One thing I forgot to do over Christmas was add another incident to my catalogue of what makes living in Britain so great. In the run-up to the holiday, of course, the queues at the Post Office grow to mosntrous sizes, which makes them even more attractive to the English to join in, just for the fun of it. I can't believe that everyone in the queue ahead me is someone who has never posted a letter before, but sometimes it seems that way. For example, this year I got into a 14 person queue, with two clerks at their windows. About 15 minutes later I was first in the queue, with a woman filling out a form, and needing help line by line, at one window, and a gentleman with a bag of Christmas cards at the other.
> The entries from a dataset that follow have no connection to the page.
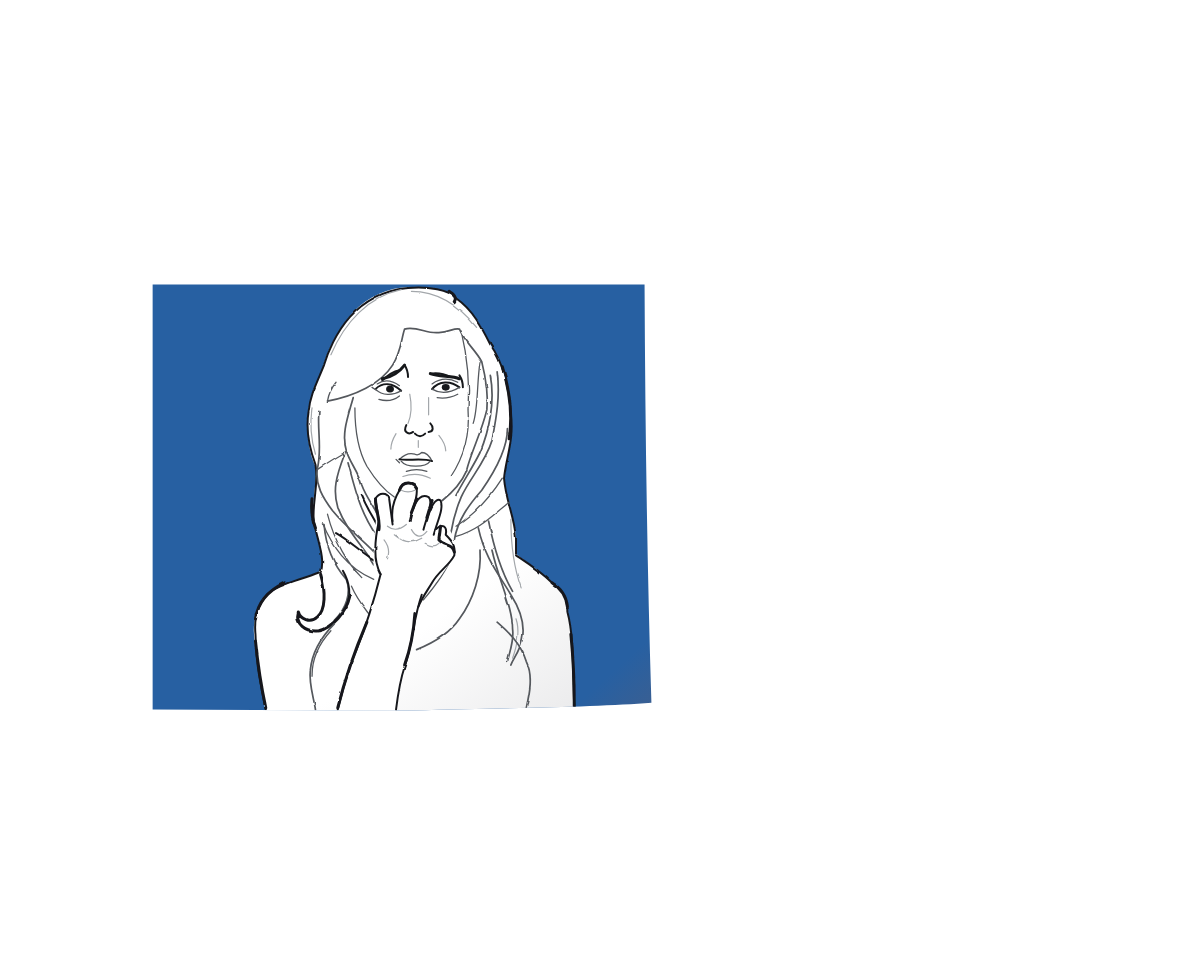
<!DOCTYPE html>
<html lang="en">
<head>
<meta charset="utf-8">
<title>Worried woman, line drawing</title>
<style>
:root{--paper:#fff;--panel:#2760a2;--panel-corner:#3a5f92;--ink:#16181b;--pencil:#54585d;--faint:#a3a7ab;--shade:#ececed}
html,body{margin:0;width:100%;height:100%;overflow:hidden;background:var(--paper)}
.artwork{display:block;width:1200px;height:977px}
.panel{fill:url(#panel-tone)}
.body-fill{fill:url(#skin-tone)}
.lines{fill:none;stroke-linecap:round;stroke-linejoin:round}
.outline{stroke:var(--ink);stroke-width:1.15}
.bold{stroke:var(--ink);stroke-width:1.75}
.strand{stroke:var(--pencil);stroke-width:1}
.fine{stroke:var(--pencil);stroke-width:.75}
.ghost{stroke:var(--faint);stroke-width:.7}
.solid{fill:var(--ink);stroke:none}
.hand-fill{fill:var(--paper);stroke:none}
</style>
</head>
<body>
<svg class="artwork" viewBox="0 0 700 570" role="img" aria-label="Line drawing of a worried long-haired woman with her hand at her chin on a blue panel">
<defs>
<linearGradient id="panel-tone" gradientUnits="userSpaceOnUse" x1="335" y1="360" x2="382" y2="412">
<stop offset="0" stop-color="var(--panel)"/><stop offset=".55" stop-color="var(--panel)"/><stop offset="1" stop-color="var(--panel-corner)"/>
</linearGradient>
<linearGradient id="skin-tone" gradientUnits="userSpaceOnUse" x1="230" y1="290" x2="325" y2="418">
<stop offset="0" stop-color="var(--paper)"/><stop offset=".45" stop-color="var(--paper)"/><stop offset="1" stop-color="var(--shade)"/>
</linearGradient>
<clipPath id="panel-edge"><path d="M89 166H376C376.4 250 377.5 330 380 410C350 412.4 305 413 240 414.5L89 414Z"/></clipPath>
<filter id="pencil-grain" x="-5%" y="-5%" width="110%" height="110%">
<feTurbulence type="fractalNoise" baseFrequency=".13" numOctaves="2" seed="4"/>
<feDisplacementMap in="SourceGraphic" scale="1.3" xChannelSelector="R" yChannelSelector="G"/>
</filter>
</defs>

<path class="panel" d="M89 166H376C376.4 250 377.5 330 380 410C350 412.4 305 413 240 414.5L89 414Z"/>

<g clip-path="url(#panel-edge)">
<path class="body-fill" d="M238 167.500C250 167 262 169 266 174C276 181 281 191 286 201C293 211 297 226 298 242C300 256 295 268 294 279C295 292 300 301 301 314L301 323C307 328 315 333 322 340C329 345 331 349 331 357C335 371 334 392 335 416H155C152 398 149 385 148 368C148 358 152 351 158 345C166 340 178 338 187 333C190 326 186 316 183 306C181 295 185 284 184 272C179 262 179 248 180 238C182 229 186 221 189 212C192 202 198 191 206 182C215 173 226 168 238 167.500Z"/>

<g class="lines" filter="url(#pencil-grain)">
<g id="silhouette">
<path class="outline" d="M238 168C224 169 212 176 204 185C196 194 191 206 189 213C185 223 181 230 180 240C178 252 181 263 184 271C186 283 182 293 183 304C185 315 190 326 187 334"/>
<path class="outline" d="M238 168C250 167 262 169 266 174C276 181 281 191 286 201C293 211 297 226 298 242C300 256 295 268 294 279C295 292 300 301 301 314L301 323"/>
<path class="bold" d="M262 170Q267 173 265 176M293 214C298 230 299 243 297 256M182 291Q181 300 184 308"/>
<path class="ghost" d="M234 169C215 173 201 188 193 207M240 170C258 170 270 181 278 191M182 238Q180 252 184 265"/>
<path class="outline" d="M186 334C176 338 163 341 158 345C151 351 148 360 149 370C149 386 152 399 155 414"/>
<path class="bold" d="M166 340Q151 347 149 361M149 374Q151 394 155 413"/>
<path class="outline" d="M301 324C307 328 315 333 322 340C329 345 331 349 331 357C335 372 334 392 335 413"/>
<path class="bold" d="M322 340Q330 345 331 354M333 370Q335 390 335 412"/>
</g>

<g id="hair">
<path class="strand" d="M191 234C207 231 222 224 229 213C234 205 234 198 236 192C243 190 249 195 256 194C262 194 265 191 268 192C270 198 278 205 281 211C283 219 285 229 284 239C281 252 275 263 272 275C269 282 263 288 258 292"/>
<path class="fine" d="M191 234Q192 228 196 223M269 193C273 210 274 225 273 239C274 252 271 266 263 278M280 211C278 225 279 238 276 247"/>
<path class="strand" d="M206 232C203 243 199 253 202 263C204 270 209 275 211 283C214 291 218 295 220 300"/>
<path class="strand" d="M186 240C185 252 188 262 185 274C184 283 188 290 194 298C203 309 213 316 221 325"/>
<path class="strand" d="M201 265C196 278 194 286 197 296C202 309 211 318 218 329M203 270C207 285 210 299 220 313"/>
<path class="outline" d="M211 289C215 299 219 303 221 309M196 311C205 316 211 323 219 327"/>
<path class="fine" d="M185 274Q194 268 201 264M188 305C194 319 202 331 218 338M191 300C195 316 203 329 211 337"/>
<path class="strand" d="M290 217C292 232 289 246 287 257C283 270 274 279 269 290C266 297 264 305 263 311"/>
<path class="strand" d="M296 250C296 263 288 276 281 286C274 294 267 303 265 315M286 219C289 235 285 252 280 264C275 274 270 281 266 289"/>
<path class="fine" d="M293 279C286 290 277 300 266 307M297 293C288 300 280 309 266 313"/>
<path class="strand" d="M279 308C283 326 291 335 298 347C305 358 307 369 303 378C301 383 299 385 298 388"/>
<path class="strand" d="M285 304C288 319 292 333 299 345M287 321C291 339 299 354 299 367C300 374 297 381 296 386"/>
<path class="ghost" d="M298 303C298 317 300 332 304 343M301 361Q304 370 299 384"/>
<path class="strand" d="M189 306C190 318 194 329 202 338C205 346 202 355 195 362"/>
<path class="bold" d="M187 335C190 345 190 356 185 360C181 364 175 361 174 357C172 364 178 369 186 368C194 366 202 357 204 348"/>
<path class="outline" d="M200 333C204 340 205 347 202 354"/>
</g>

<g id="torso">
<path class="strand" d="M280 321C281 335 276 350 268 361C262 370 253 375 243 379"/>
<path class="fine" d="M205 342C208 349 212 354 215 358M264 324C260 334 253 343 247 350"/>
<path class="strand" d="M195 364C188 371 182 380 181 391C180 399 183 407 184 414"/>
<path class="fine" d="M193 368Q182 380 182 394"/>
<path class="strand" d="M290 363C297 369 304 376 307 386C311 394 309 404 307 413"/>
</g>

<g id="hand">
<path class="hand-fill" d="M220 290C225 286 230 285 233 288C232 282 238 279 242 283L244 290C250 286 256 289 257 293L256 307C262 306 266 312 265 323C260 334 251 344 245 349C242 375 234 395 231 416H196C206 389 215 366 219 339C216 324 220 304 220 290Z"/>
<path class="outline" d="M222 335C217 326 219 313 221 304L219 291C221 287 226 287 227 291L229 306"/>
<path class="bold" d="M219 291C219 298 222 303 221 309"/>
<path class="outline" d="M229 304C228 297 230 291 233 286C234 281 241 280 243 285C244 291 240 297 239 304"/>
<path class="bold" d="M233 286C235 280 241 281 243 285"/>
<path class="outline" d="M241 297C243 291 246 288 250 290C253 293 249 301 247 309"/>
<path class="outline" d="M249 304C251 296 254 290 257 292C259 297 255 304 253 312"/>
<path class="bold" d="M243 291L240 299M252 292L249 302"/>
<path class="outline" d="M254 309C258 305 261 307 260 312C263 315 266 318 265 324C262 330 256 333 252 340C249 345 246 349 244 354"/>
<path class="bold" d="M257 307L256 315C259 319 264 317 265 322"/>
<path class="ghost" d="M226 307Q231 311 237 306M240 309Q244 316 249 310M230 312Q238 319 246 314M224 315Q228 320 226 326M248 317Q253 320 256 317M234 286Q238 288 242 286"/>
<path class="outline" d="M222 335C218 351 214 364 208 379C203 390 200 402 197 414"/>
<path class="bold" d="M214 363Q203 389 197 413"/>
<path class="outline" d="M246 347C241 361 241 375 236 389C233 398 232 406 231 414"/>
<path class="bold" d="M242 358Q241 374 236 388"/>
</g>
</g>

<g id="face" class="lines">
<path class="fine" d="M207 238C207 251 209 263 214 272C219 280 224 286 230 290"/>
<path class="bold" d="M223 221C228 220 233 217 236 213"/>
<path class="outline" d="M236 213Q238 216 238 220M223 222Q228 217 233 216"/>
<path class="bold" d="M251 218C256 220 264 219 268 221"/>
<path class="outline" d="M268 219Q270 222 270 226M251 218Q257 217 263 220"/>
<path class="outline" d="M219 227C223 223 229 223 234 228"/>
<path class="fine" d="M219 227C223 231 229 231 234 228M221 233Q228 235 233 231M220 224Q226 220 233 225M217 226L220 228"/>
<ellipse class="solid" cx="227.500" cy="227" rx="2.300" ry="2"/>
<path class="outline" d="M252 227C256 222 263 222 268 226"/>
<path class="fine" d="M252 227C257 230 263 229 268 226M255 232Q261 233 267 230M252 224Q259 219 267 223"/>
<ellipse class="solid" cx="260" cy="226" rx="2.300" ry="1.900"/>
<path class="outline" d="M237 248C235 252 238 254 241 252M242 253Q245 256 248 253M250 252C253 252 253 249 251 247"/>
<path class="ghost" d="M239 230Q241 240 238 247M250 232L250 242M231 253Q228 258 228 262M256 254Q260 259 260 263"/>
<path class="fine" d="M233 268C236 265 239 264 242 265Q244 266 246 264C249 264 251 267 252 269"/>
<path class="outline" d="M233 268C238 269 246 267 252 269"/>
<path class="fine" d="M234 269C237 273 248 273 251 269M237 275Q243 273 249 275M231 268L233 270"/>
<path class="ghost" d="M235 278Q243 275 251 279M244 257V261"/>
</g>
</g>
</svg>
</body>
</html>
He pulled one small stack from his bag, took the top one off, and said 'France, please'. The stamp came, he stuck it on, took the next card: 'South Africa, please'. Then 'Australia', 'Holland', ooh another 'France', 'Ireland'...to which the clerk asked 'northern or southern Ireland...'ooh another France' and so on. At no point did it occur to the clerk, much less to him, to actually sort the cards and ask for the necessary stamps all at once. The idea that France and Holland might require the same postage might have blown either of their minds.
It's like it the old days before all the bar staff was foreign, when you were waiting at the crowded bar in a pub, or even worse, during the interval at the theatre. The person ahead of you asks for 'two pints of lager'. The English barman or maid returns with the two pints, asks, will there be anything else, and the person says,'a pint of bitter'. The process repeats, with the person asking for six more drinks, one by one before ending with a large vodka and orange juice with ice and lemon please'. The English barman would come back with the screwdriver, then say, 'anything else' go fetch the crisps, peanuts or whatever, and then try desperately to reconstitute the order in his/her head to ask for money. Finally, after waiting through all this, and somehow maintaining your status as next-to-be-served in the face of haughty elbows and waving twenty-pound notes, bar person approaches you.
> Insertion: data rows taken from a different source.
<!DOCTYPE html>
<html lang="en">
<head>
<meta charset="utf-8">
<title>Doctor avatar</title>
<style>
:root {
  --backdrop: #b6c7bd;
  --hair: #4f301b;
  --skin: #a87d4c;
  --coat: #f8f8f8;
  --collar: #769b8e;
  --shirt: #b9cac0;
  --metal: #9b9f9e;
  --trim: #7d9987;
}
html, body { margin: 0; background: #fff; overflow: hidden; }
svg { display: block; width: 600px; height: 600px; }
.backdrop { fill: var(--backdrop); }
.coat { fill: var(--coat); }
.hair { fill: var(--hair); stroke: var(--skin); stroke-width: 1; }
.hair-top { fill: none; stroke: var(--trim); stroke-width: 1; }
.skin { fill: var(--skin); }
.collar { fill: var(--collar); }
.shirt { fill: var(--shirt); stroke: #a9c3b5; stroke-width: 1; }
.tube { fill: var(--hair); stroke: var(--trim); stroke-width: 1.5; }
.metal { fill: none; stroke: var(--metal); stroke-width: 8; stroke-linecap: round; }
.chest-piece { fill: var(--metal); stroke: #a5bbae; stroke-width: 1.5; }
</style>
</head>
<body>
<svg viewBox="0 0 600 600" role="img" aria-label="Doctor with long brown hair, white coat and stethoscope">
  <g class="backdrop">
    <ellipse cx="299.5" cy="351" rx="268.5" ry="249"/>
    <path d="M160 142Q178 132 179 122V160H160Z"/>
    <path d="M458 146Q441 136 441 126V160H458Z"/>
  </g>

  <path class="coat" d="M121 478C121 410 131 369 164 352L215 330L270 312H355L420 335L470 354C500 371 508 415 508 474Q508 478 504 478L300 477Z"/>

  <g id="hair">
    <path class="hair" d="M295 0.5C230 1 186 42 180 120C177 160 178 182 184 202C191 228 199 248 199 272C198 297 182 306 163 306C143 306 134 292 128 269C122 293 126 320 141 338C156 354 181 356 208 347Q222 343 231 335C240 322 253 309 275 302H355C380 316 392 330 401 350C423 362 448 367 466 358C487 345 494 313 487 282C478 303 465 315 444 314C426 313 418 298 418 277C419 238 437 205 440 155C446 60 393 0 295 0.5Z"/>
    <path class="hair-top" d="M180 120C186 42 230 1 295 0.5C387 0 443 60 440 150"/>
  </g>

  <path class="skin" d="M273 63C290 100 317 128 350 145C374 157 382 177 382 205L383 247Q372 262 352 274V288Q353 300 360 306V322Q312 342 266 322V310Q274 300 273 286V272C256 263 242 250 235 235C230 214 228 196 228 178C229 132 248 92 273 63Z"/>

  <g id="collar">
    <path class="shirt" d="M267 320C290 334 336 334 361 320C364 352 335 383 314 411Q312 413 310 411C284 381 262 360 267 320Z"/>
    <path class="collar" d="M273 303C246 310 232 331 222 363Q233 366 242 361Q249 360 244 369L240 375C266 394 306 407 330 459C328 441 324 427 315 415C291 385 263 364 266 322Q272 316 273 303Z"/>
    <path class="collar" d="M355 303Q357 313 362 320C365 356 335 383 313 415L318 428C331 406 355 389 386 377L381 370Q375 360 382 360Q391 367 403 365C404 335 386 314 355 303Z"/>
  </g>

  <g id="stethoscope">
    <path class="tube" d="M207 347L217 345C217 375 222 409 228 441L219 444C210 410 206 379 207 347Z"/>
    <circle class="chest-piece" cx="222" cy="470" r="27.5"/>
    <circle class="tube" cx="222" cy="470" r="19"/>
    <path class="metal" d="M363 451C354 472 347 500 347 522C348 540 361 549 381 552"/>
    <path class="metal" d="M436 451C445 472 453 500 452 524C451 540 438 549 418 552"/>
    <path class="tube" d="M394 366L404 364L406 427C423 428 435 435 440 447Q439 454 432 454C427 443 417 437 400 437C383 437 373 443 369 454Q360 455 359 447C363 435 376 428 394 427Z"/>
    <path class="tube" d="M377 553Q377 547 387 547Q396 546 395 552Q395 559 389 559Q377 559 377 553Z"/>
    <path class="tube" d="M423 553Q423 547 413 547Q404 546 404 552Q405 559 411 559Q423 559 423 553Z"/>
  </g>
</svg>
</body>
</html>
Thinking you are being kinder to them, as well as saving time, you say 'two pints of bitter, a pint of lager, half a shandy, a large whiskey, and a pint of Guiness please'. The bar person draws the two pints of bitter, comes back, puts them down and says, 'what was the rest?' You repeat the order, he/she comes back with the shandy and says 'was that a bitter or a lager?' The lager arrives, then 'was there anything else?' And only after fetching the whiskey, which has to be poured through a British automatic measuring system, twice, to ensure no one gets a drop more than the legal minimum, does he/she start the Guiness, which of course takes three times as long as anything else to pour.
Now at this point there are two paths we can take, depending on how English the server actually is. The purist will simply hover lovingly over the Guiness, not serving any of the other people frantically trying to get attention (not to mention drinks), nor taking your payment, but just gazing admiringly at the slowness with which the dark liquid eases its way into the glass. But the slightly more active, or more xenophobic, Englisher will see this as an opportunity to leave you, and the Guiness, hanging, while serving other people. Eventually,having stopped the tap to let the Guiness settle, coming back to top it off, then going away again before delivering it, and taking your money, then finishing off the next customer before returning with your change.
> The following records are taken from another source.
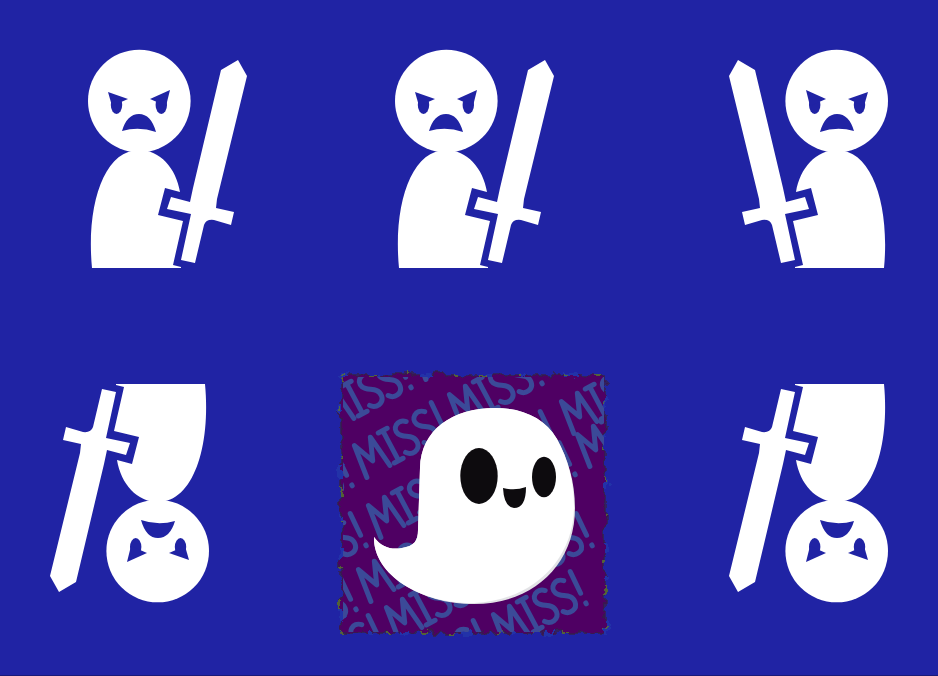
<!DOCTYPE html>
<html lang="en">
<head>
<meta charset="utf-8">
<title>Angry guards and a ghost</title>
<style>
:root {
  --field: #2023a4;
  --field-edge: #191a78;
  --figure: #ffffff;
  --tile: #500064;
  --tile-edge: #35204a;
  --fleck: #5f7a2c;
  --lettering: #3b4a98;
  --ink: #0d0b0e;
  --shade: #e3e3e6;
}
html, body { margin: 0; overflow: hidden; background: var(--field); }
.board { display: block; width: 938px; height: 676px; }
.field { fill: var(--field); }
.field-edge { fill: var(--field-edge); }
.figure { fill: var(--figure); }
.face { fill: var(--field); }
.tile { fill: var(--tile); stroke: var(--tile-edge); stroke-width: 1.5; }
.flecks { fill: none; stroke: var(--fleck); stroke-width: 1.5; stroke-dasharray: 4 23 7 31 3 44; }
.torn-blue { fill: none; stroke: #2431a8; stroke-width: 4; stroke-dasharray: 9 27 5 38 14 51; }
.lettering { fill: none; stroke: var(--lettering); stroke-width: 5; stroke-linecap: round; stroke-linejoin: round; }
.ghost-shade { fill: var(--shade); }
.ink { fill: var(--ink); }
</style>
</head>
<body>
<svg class="board" viewBox="0 0 938 676" xmlns="http://www.w3.org/2000/svg" role="img" aria-label="Five angry sword bearers around a smiling ghost on a tile lettered MISS!">
  <defs>
    <g id="guard">
      <g class="figure">
        <circle cx="139.3" cy="101" r="51.3"/>
        <path d="M92 268C86 205 104 150 139 150C160 150 176 168 180 192L165 188L158 215L183 221L173 265L181 267V268Z"/>
        <path d="M238 60L247 76L217 199L216 208L234 212L231 225L214 220Q206 219 204 225L195 263L181 260L191 214L167 209L171 197L190 202L193 188L221 70Z"/>
      </g>
      <g class="face">
        <ellipse cx="116.5" cy="105" rx="5.7" ry="9"/>
        <polygon points="108,92 128,99 112,106"/>
        <ellipse cx="161.3" cy="105" rx="5.7" ry="9"/>
        <polygon points="170,90 150,99 166,106"/>
        <path d="M122 131Q127 114 139 114Q151 114 156 132Q139 126 122 131Z"/>
      </g>
    </g>
    <g id="miss">
      <path d="M1 0L5 -34L14 -12L23 -34L27 0"/>
      <path d="M32 -34H42M37 -34V0M32 0H42"/>
      <path d="M62 -31C55 -38 46 -31 49 -24C52 -17 63 -17 62 -7C61 1 51 2 47 -4"/>
      <path d="M83 -31C76 -38 67 -31 70 -24C73 -17 84 -17 83 -7C82 1 72 2 68 -4"/>
      <path d="M93 -36L92 -12M92 -1V0"/>
    </g>
    <filter id="torn" x="-5%" y="-5%" width="110%" height="110%">
      <feTurbulence type="fractalNoise" baseFrequency="0.09" numOctaves="3" seed="7" result="noise"/>
      <feDisplacementMap in="SourceGraphic" in2="noise" scale="12" xChannelSelector="R" yChannelSelector="G"/>
    </filter>
    <clipPath id="tile-area"><rect x="343" y="377" width="261" height="255"/></clipPath>
  </defs>

  <rect class="field" width="938" height="676"/>
  <rect class="field-edge" y="675" width="938" height="1"/>

  <g id="guards">
    <use href="#guard"/>
    <use href="#guard" x="307"/>
    <use href="#guard" transform="translate(976 0) scale(-1 1)"/>
    <use href="#guard" transform="translate(297 652) scale(-1)"/>
    <use href="#guard" transform="translate(976 652) scale(-1)"/>
  </g>

  <g id="ghost-tile">
    <g filter="url(#torn)">
      <rect class="tile" x="341" y="375" width="264" height="258"/>
      <rect class="torn-blue" x="341" y="375" width="265" height="258"/>
      <rect class="flecks" x="341" y="375" width="264" height="258"/>
    </g>
    <g class="lettering" clip-path="url(#tile-area)">
      <use href="#miss" transform="translate(330 431) rotate(-28)"/>
      <use href="#miss" transform="translate(425 380) rotate(-28)"/>
      <use href="#miss" transform="translate(271 529) rotate(-28)"/>
      <use href="#miss" transform="translate(366 478) rotate(-28)"/>
      <use href="#miss" transform="translate(461 427) rotate(-28)"/>
      <use href="#miss" transform="translate(285 589) rotate(-28)"/>
      <use href="#miss" transform="translate(380 538) rotate(-28)"/>
      <use href="#miss" transform="translate(475 487) rotate(-28)"/>
      <use href="#miss" transform="translate(573 434) rotate(-28)"/>
      <use href="#miss" transform="translate(275 653) rotate(-28)"/>
      <use href="#miss" transform="translate(370 602) rotate(-28)"/>
      <use href="#miss" transform="translate(494 518) rotate(-28)"/>
      <use href="#miss" transform="translate(589 467) rotate(-28)"/>
      <use href="#miss" transform="translate(303 691) rotate(-28)"/>
      <use href="#miss" transform="translate(398 640) rotate(-28)"/>
      <use href="#miss" transform="translate(511 589) rotate(-28)"/>
      <use href="#miss" transform="translate(408 696) rotate(-28)"/>
      <use href="#miss" transform="translate(505 647) rotate(-28)"/>
    </g>
    <g id="ghost">
      <path class="ghost-shade" d="M374 537C381 547 391 550 402 548C414 546 418 541 418 530L420 468C421 430 452 408 495 408C522 408 545 418 557 439C568 459 575 482 575 508C575 565 533 604 474 604C420 604 373 574 374 537Z"/>
      <path class="figure" d="M374 537C381 547 391 550 402 548C414 546 418 541 418 530L420 468C421 430 452 408 495 408C522 408 545 418 557 439C568 459 574 482 574 506C574 562 530 601 474 603C420 604 373 574 374 537Z"/>
      <g class="ink">
        <ellipse cx="479" cy="476" rx="18.7" ry="28"/>
        <ellipse cx="544" cy="477" rx="12" ry="20.3"/>
        <path d="M503 488Q515 491 526 487Q526 508 514 508Q504 507 503 488Z"/>
      </g>
    </g>
  </g>
</svg>
</body>
</html>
You could try saying 'I'm in a hurry, I've got Christmas cards to post' but it wouldn't have done any good.